Time to Revisit your Emergency Fund
It’s always been a good strategy to have an emergency fund set aside in case you face difficulties – anything from a sudden job loss to an unexpected large expense. The wisdom of this advice has been borne out as Canadian households have weathered the COVID-19 pandemic.
A general rule of thumb is to have enough money to cover between three and six months’ worth of expenses. The right amount for you and your family will depend on your personal circumstances. If your household has only one income, then you are more susceptible to the risk of losing that income. If some of your expenses are flexible and you could cut back on your spending easily, you may have more leeway.
Where to keep it?
You’ll want to keep these emergency funds in highly liquid investments – meaning that you can have access to the funds quickly and easily. Options to consider include High-Interest Savings Accounts, cashable Guaranteed Investment Certificates (GICs) or Money Market mutual funds.
Can you borrow?
In recent years, an alternative idea has been to think of your Home Equity Line of Credit (HELOC) as a kind of emergency fund, as you may have access to the equivalent of three to six months of living expenses by borrowing from it. This is a riskier strategy, as your HELOC agreement may allow the lender to alter the terms and the interest of the loan at their discretion. Many HELOCs also allow the lender to ask for full repayment on demand – an unlikely, but possible, scenario. Keep in mind, too, that you’re adding to your overall debt burden at a time of financial stress.
Don’t let the “six months of expenses” target dissuade you from getting started on building your fund. Any amount of savings could help you get over a difficult patch. A little regular saving now could be a big help when you really need it.

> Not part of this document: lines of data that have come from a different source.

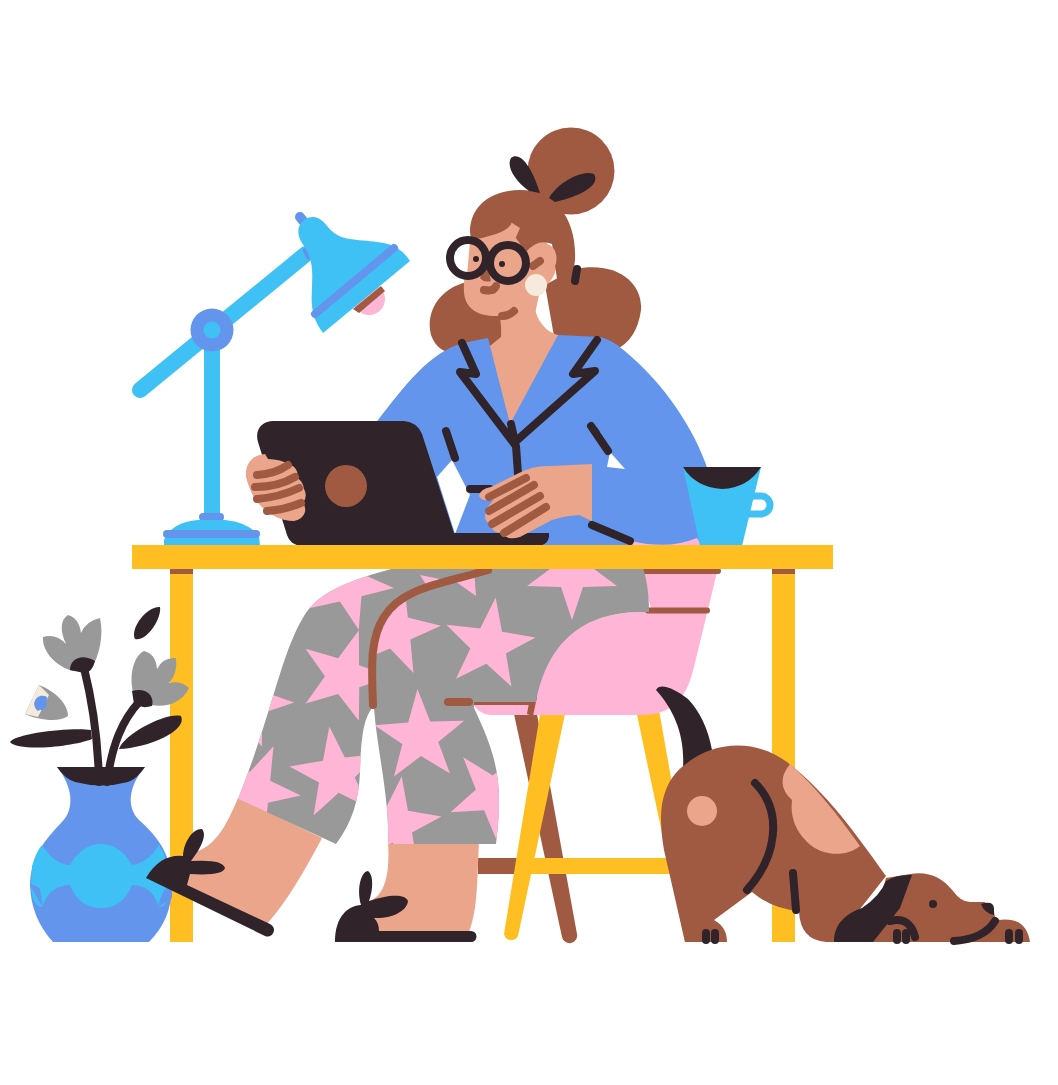
<!DOCTYPE html>
<html lang="en">
<head>
<meta charset="utf-8">
<title>Working from home with a dog</title>
<style>
:root{--ink:#30242a;--brown:#a05a42;--skin:#eaa58b;--blue:#6495ed;--sky:#3fc1f5;--yellow:#ffbf22;--pink:#ffb5d5;--grey:#999;--cream:#f5eadb;--paper:#fff}
html,body{margin:0;background:var(--paper);overflow:hidden}
svg{display:block;width:1058px;height:1085px}
.ink{fill:var(--ink)}.brown{fill:var(--brown)}.skin{fill:var(--skin)}.blue{fill:var(--blue)}.sky{fill:var(--sky)}
.yellow{fill:var(--yellow)}.pink{fill:var(--pink)}.grey{fill:var(--grey)}.cream{fill:var(--cream)}.paper{fill:var(--paper)}
.line{fill:none;stroke:var(--ink);stroke-width:8;stroke-linecap:round;stroke-linejoin:round}
.brown-line{fill:none;stroke:var(--brown);stroke-width:8;stroke-linecap:round;stroke-linejoin:round}
.sky-line{fill:none;stroke:var(--sky);stroke-width:16;stroke-linecap:round}
.blue-line{fill:none;stroke:var(--blue);stroke-width:8;stroke-linecap:round}
.yellow-line{fill:none;stroke:var(--yellow);stroke-linecap:round}
</style>
</head>
<body>
<svg viewBox="0 0 1058 1085" role="img" aria-label="Woman in pyjama trousers working on a laptop at a desk, with a stretching dog beside her">
<defs>
  <polygon id="star" points="0,-48 11,-15 45,-14 18,6 28,38 0,19 -28,38 -18,6 -45,-14 -11,-15"/>
  <path id="back-trouser" d="M395 568C350 580 318 592 304 616C280 656 274 708 238 799L336 844C352 823 359 800 360 772C361 740 363 720 372 708L400 620L490 568Z"/>
  <path id="front-trouser" d="M490 568C430 586 400 590 384 618C370 645 374 690 374 708C377 750 390 800 388 844H496C504 780 496 755 474 708V702H536C546 650 575 613 640 612H649C649 595 647 580 643 568Z"/>
  <clipPath id="back-clip"><use href="#back-trouser"/></clipPath>
  <clipPath id="front-clip"><use href="#front-trouser"/></clipPath>
</defs>
<rect class="paper" width="1058" height="1085"/>

<g id="desk-legs">
  <path class="yellow" d="M170 568H193V942H170ZM772 568H795V942H772Z"/>
  <path class="brown" d="M170 568H193V574H170ZM772 568H795V574H772Z"/>
</g>

<g id="chair">
  <path class="brown" d="M478 858H530V874H478ZM514 714H537L577 934A7.500 7.500 0 0 1 562 937Z"/>
  <path class="yellow" d="M520 858H672V874H520ZM540 714H565L518 936A7.500 7.500 0 0 1 504 934ZM636 710H659L700 942H685Z"/>
  <path class="pink" d="M640 568H718L694 667C686 700 672 715 640 715H490Q478 714 472 702H530C545 650 575 613 640 612H652Z"/>
  <path class="brown-line" style="stroke-width:6" d="M643 571H718M648 610.500H707M448 702H529L533 700"/>
  <path class="brown" d="M527 714L530 697H537L533 716Z"/>
</g>

<g id="legs">
  <path class="skin" d="M238 798L322 838C305 870 288 900 267 924L185 886L187 854C215 850 226 826 238 798Z"/>
  <path class="skin" d="M388 842H479C477 880 478 908 469 932H376L366 902C386 898 390 872 388 842Z"/>
  <use class="grey" href="#back-trouser"/>
  <g class="pink" clip-path="url(#back-clip)">
    <use href="#star" transform="translate(347 584) rotate(22)"/>
    <use href="#star" transform="translate(344 676) rotate(18)"/>
    <use href="#star" transform="translate(336 774) rotate(-8)"/>
    <use href="#star" transform="translate(254 790) rotate(24)"/>
    <use href="#star" transform="translate(247 702) rotate(18)"/>
  </g>
  <use class="grey" href="#front-trouser"/>
  <g class="pink" clip-path="url(#front-clip)">
    <use href="#star" transform="translate(572 572) rotate(180)"/>
    <use href="#star" transform="translate(489 645) rotate(8)"/>
    <use href="#star" transform="translate(394 630) rotate(12)"/>
    <use href="#star" transform="translate(420 737) rotate(-3)"/>
    <use href="#star" transform="translate(395 824) rotate(8)"/>
    <use href="#star" transform="translate(494 794) rotate(-40)"/>
    <path d="M452 579L474 570L476 596Z"/>
  </g>
  <path class="pink" d="M420 575L440 579L427 586Z"/>
  <path class="brown-line" d="M373 705C372 672 369 640 384 617C402 588 440 584 488 570"/>
  <path class="brown-line" d="M448 702H469"/>
</g>

<g id="vase-with-flowers">
  <path class="blue" d="M57 767H145C130 784 125 806 139 820C165 843 172 862 172 888Q171 920 149 942H53Q31 918 30 885C31 860 40 845 61 823C76 809 72 785 57 767Z"/>
  <path class="sky" d="M32 866Q36 852 42 845Q54 864 70 865Q82 844 101 844T132 865Q148 863 159 845Q170 862 171 886Q168 907 159 907Q152 885 132 885Q123 908 101 908T70 885Q50 885 42 907Q31 905 31 885Z"/>
  <path class="blue" d="M30 885Q34 884 40 889L43 908ZM172 886Q164 884 158 907L172 898Z"/>
  <path class="ink" d="M57 767H145Q137 779 128 782Q102 789 75 782Q65 779 57 767Z"/>
  <path class="line" d="M84 668C93 704 98 740 99 782M140 701C122 720 112 745 107 782"/>
  <path class="ink" d="M10 742C16 733 73 727 91 730L92 739C72 747 18 752 10 742ZM119 749C125 733 167 712 181 716C188 731 148 748 119 749ZM135 639C130 628 147 606 160 607C162 618 147 642 135 639Z"/>
  <path class="grey" d="M73 671C55 666 42 651 43 637Q56 633 66 644C60 631 60 620 68 615Q79 618 81 633Q86 621 100 618C104 636 99 655 92 668ZM133 692C129 674 134 656 144 651Q156 654 157 669Q163 657 176 658Q178 673 169 683Q181 680 189 688C182 703 166 708 151 705Z"/>
  <path class="ink" d="M70 670C70 659 82 653 95 661Q92 673 84 673ZM132 691C146 687 155 696 152 706Q142 709 134 704Z"/>
  <path class="grey" d="M39 685C55 691 68 704 68 716C59 723 38 720 25 714Z"/>
  <path class="cream" d="M39 685L49 695L38 717L25 714Z"/>
  <path class="blue" d="M47 697A8 8 0 0 0 38 711L46 706Z"/>
  <circle class="blue" cx="41" cy="704" r="6"/>
</g>

<g id="slippers" class="ink">
  <path d="M146 878Q160 854 183 856C184 840 194 828 202 829C208 836 199 851 191 861Q223 859 225 868Q223 876 190 874L187 885L270 924A6 6 0 0 1 265 936Z"/>
  <path d="M335 942C335 916 348 906 361 905C356 887 362 871 368 871C374 875 373 891 369 901C387 895 405 893 408 901C407 911 392 919 374 918Q379 923 379 931H471A5.500 5.500 0 0 1 471 942Z"/>
</g>

<g id="lamp">
  <path class="sky" d="M204 340H220V520H204Z"/>
  <path class="sky-line" d="M140 390L306 254"/>
  <path class="blue" d="M302 250L308 244L314 254L308 261Z"/>
  <path class="blue-line" style="stroke-width:10" d="M300 217L308 227"/>
  <circle class="pink" cx="369" cy="299" r="16"/>
  <path class="brown" d="M353 309L381 286L385 291L359 313Z"/>
  <path class="sky" d="M302 243C293 229 302 217 313 217C327 218 326 233 345 238C363 242 386 240 397 248Q405 253 410 261L323 333Q313 320 312 306C310 285 318 263 302 243Z"/>
  <path class="blue-line" d="M315 314L394 248"/>
  <circle class="blue" cx="212" cy="330" r="21.500"/>
  <circle class="sky" cx="212" cy="330" r="8.500"/>
  <path class="blue" d="M203 513H220A4 4 0 0 1 220 521H203A4 4 0 0 1 203 513Z"/>
  <path class="sky" d="M164 546V540Q172 522 198 520H225Q248 522 259 536L260 546Z"/>
  <path class="blue-line" d="M167 534H256"/>
</g>

<g id="hair-back">
  <circle class="brown" cx="571" cy="171" r="43.500"/>
  <path class="brown" d="M472 281C440 286 425 312 431 335Q437 352 455 354L505 345L500 290ZM574 269C620 260 643 285 641 310Q637 340 615 350L555 342L545 285Z"/>
</g>

<g id="torso">
  <path class="skin" d="M502 315L532 290C533 312 540 330 558 335L560 370L511 430L485 350L501 337Z"/>
  <path class="blue" d="M488 338L510 424L558 335L600 337C612 340 620 347 626 352C664 384 694 428 708 470V546H453L430 500L375 424C405 385 430 352 463 343Z"/>
  <path class="paper" d="M452 460L437 477L455 534L470 495ZM610 452L607 467L625 469Z"/>
  <path class="blue" d="M458 458L473 490L453 546H520V458Z"/>
  <path class="pink" d="M632 541Q668 550 697 538L702 546H630Z"/>
  <path class="line" d="M462 343L476 374L460 372L516 446L518 474M597 340L573 374L595 371L515 442L511 424M446 431L455 458M591 426L608 451M596 433L594 430M470 489H490M592 525L630 541"/>
</g>

<g id="head">
  <path class="skin" d="M474 235C468 260 463 275 464 292C465 310 480 317 500 316L502 338H530L540 290Q557 280 557 260L545 240L500 210Z"/>
  <path class="brown" d="M470 232C470 205 492 190 520 190C556 190 577 220 575 260C574 276 565 285 558 286L552 244Q538 238 526 252L510 230L490 236Z"/>
  <path class="skin" d="M527 258C530 240 549 239 555 251C561 267 549 276 534 281L525 272Z"/>
  <path class="skin" d="M476 232L500 229L512 241L490 252L474 245Z"/>
  <path class="skin" d="M492 234C500 232 505 228 509 221L520 228L514 242Z"/>
  <path class="brown" d="M470 232L476 230L503 219Q509 217 512 222Q510 229 496 234L482 238L471 240Z"/>
  <path class="brown-line" d="M533 266L540 261M502 316Q509 316 514 311M484 290Q494 292 496 286"/>
  <path class="brown" d="M486 262L480 278Q484 283 491 281Z"/>
  <circle class="paper" cx="462" cy="259" r="14"/>
  <path class="skin" d="M470 242Q484 247 483 263Q480 275 467 275Z"/>
  <circle class="skin" cx="508" cy="263" r="16"/>
  <g class="line"><circle cx="468" cy="258" r="18"/><circle cx="508" cy="263" r="18"/><path d="M486 262L490 262"/></g>
  <circle class="ink" cx="476" cy="259" r="3"/><circle class="ink" cx="502" cy="264" r="3"/>
  <circle class="cream" cx="536" cy="285" r="11"/>
  <path class="line" d="M577 269L575 281"/>
  <path class="ink" d="M529 191C515 181 506 167 511 158C518 152 530 161 540 193ZM549 198C560 180 584 170 594 174C602 187 574 198 555 202Z"/>
</g>

<g id="laptop">
  <path class="ink" d="M258 442C254 428 264 421 273 421H404Q417 422 422 434L454 533H549Q550 545 537 546H302Q290 545 287 535Z"/>
  <circle class="brown" cx="346" cy="486" r="21"/>
</g>

<g id="hands">
  <path class="skin" d="M265 454C251 455 245 465 246 477C249 488 253 498 259 504C267 513 279 521 294 521Q303 519 305 512Q306 507 303 503Q308 496 304 489Q303 481 297 478Q299 469 291 465Q280 459 268 459Z"/>
  <path class="brown-line" d="M257 475Q275 474 288 465M255 487Q278 487 295 477M257 499Q280 497 299 488M267 511Q284 510 301 503"/>
  <path class="skin" d="M592 464V521L579 515Q564 516 552 520L520 537Q507 541 502 533Q492 533 490 524Q483 521 486 511Q488 505 494 500Q482 502 479 496Q480 489 491 487L519 473Q534 465 551 466Z"/>
  <path class="brown-line" d="M489 497L526 478M489 511L534 485M492 524L540 496M504 533L546 507"/>
</g>

<g id="mug">
  <path class="sky-line" style="stroke-width:7" d="M752 496H761A9 9 0 0 1 761 514H748"/>
  <path class="sky" d="M683 467H761L742 546H700Z"/>
  <path class="ink" d="M683 467H761Q748 488 722 489Q695 487 683 467Z"/>
</g>

<rect id="desk-top" class="yellow" x="132" y="545" width="701" height="24"/>

<g id="dog">
  <path class="ink" d="M656 690C660 682 675 689 688 699Q706 718 712 750L683 768C685 735 674 710 656 690Z"/>
  <path class="brown" d="M685 942L664 850C658 815 659 783 687 763C714 742 754 738 787 762C829 795 855 833 886 876L834 942H826Q800 940 799 911Q772 909 752 892L714 920Q727 927 727 942Z"/>
  <path class="skin" d="M790 764C815 786 838 815 860 846C847 857 822 857 807 842Q789 824 792 800Q774 784 790 764Z"/>
  <circle class="skin" cx="702" cy="811" r="15"/>
  <path class="line" d="M755 783C784 812 776 858 747 890M793 873L796 910"/>
  <path class="brown" d="M886 878L910 874C928 871 942 877 953 891Q961 902 970 902H984Q994 904 995 917L998 920Q1026 916 1030 942H868Z"/>
  <path class="ink" d="M886 881Q897 874 912 875L900 908L873 942H834C834 922 848 913 862 908Q880 896 886 881Z"/>
  <path class="line" d="M890 921Q910 916 915 937M954 941Q984 939 995 921"/>
  <path class="ink" d="M981 904Q993 900 994 908V915Q984 913 981 904Z"/>
  <circle class="ink" cx="933" cy="904" r="4"/>
  <path class="line" d="M706 933V940M715 933V940M897 933V940M906 933V940M1009 933V940M1019 933V940"/>
</g>
</svg>
</body>
</html>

Talk to your advisor today about the savings strategies that are right for you and your family.